┌──
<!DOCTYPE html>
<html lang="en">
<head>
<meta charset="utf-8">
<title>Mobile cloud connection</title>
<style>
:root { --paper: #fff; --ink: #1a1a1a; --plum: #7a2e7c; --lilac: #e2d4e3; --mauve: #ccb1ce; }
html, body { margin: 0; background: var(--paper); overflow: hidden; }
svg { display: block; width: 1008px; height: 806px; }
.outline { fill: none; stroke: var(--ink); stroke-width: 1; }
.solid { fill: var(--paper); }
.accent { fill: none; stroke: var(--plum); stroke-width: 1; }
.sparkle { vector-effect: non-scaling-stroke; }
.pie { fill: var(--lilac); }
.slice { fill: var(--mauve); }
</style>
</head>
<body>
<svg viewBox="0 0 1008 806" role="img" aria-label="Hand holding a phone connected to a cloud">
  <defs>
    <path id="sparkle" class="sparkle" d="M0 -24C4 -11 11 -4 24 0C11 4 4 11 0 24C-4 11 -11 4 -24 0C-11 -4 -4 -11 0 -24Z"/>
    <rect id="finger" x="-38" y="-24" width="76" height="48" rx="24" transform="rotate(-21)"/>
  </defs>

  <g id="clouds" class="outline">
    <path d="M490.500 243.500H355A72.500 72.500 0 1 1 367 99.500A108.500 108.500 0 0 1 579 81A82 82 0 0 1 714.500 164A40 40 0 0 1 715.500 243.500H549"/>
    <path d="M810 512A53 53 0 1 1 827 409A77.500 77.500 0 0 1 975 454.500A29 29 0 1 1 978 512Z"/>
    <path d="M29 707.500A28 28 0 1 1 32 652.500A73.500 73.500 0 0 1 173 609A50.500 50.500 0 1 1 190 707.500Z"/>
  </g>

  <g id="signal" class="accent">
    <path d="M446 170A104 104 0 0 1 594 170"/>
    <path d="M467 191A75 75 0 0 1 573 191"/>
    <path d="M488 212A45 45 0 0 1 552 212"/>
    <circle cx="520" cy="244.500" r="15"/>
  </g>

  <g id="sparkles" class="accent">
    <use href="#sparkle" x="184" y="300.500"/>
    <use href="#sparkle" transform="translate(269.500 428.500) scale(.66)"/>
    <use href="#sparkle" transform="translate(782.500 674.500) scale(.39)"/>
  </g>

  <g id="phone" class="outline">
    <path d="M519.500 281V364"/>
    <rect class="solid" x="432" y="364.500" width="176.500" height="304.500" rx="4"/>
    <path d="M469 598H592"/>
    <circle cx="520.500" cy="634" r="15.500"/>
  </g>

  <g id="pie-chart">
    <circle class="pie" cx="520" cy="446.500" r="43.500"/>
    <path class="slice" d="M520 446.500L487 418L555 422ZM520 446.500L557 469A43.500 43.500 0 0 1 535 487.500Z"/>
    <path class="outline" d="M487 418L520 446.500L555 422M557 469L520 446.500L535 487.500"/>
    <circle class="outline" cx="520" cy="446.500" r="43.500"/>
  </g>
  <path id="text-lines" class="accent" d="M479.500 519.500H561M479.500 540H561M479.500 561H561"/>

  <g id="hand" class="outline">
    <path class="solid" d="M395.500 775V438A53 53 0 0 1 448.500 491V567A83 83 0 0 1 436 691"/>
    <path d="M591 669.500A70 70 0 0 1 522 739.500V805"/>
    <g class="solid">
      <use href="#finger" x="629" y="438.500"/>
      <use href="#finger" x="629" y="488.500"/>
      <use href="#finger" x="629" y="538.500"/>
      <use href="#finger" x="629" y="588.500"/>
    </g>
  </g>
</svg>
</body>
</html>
└──
Give only the number of lines in the data that include the string "translate".

2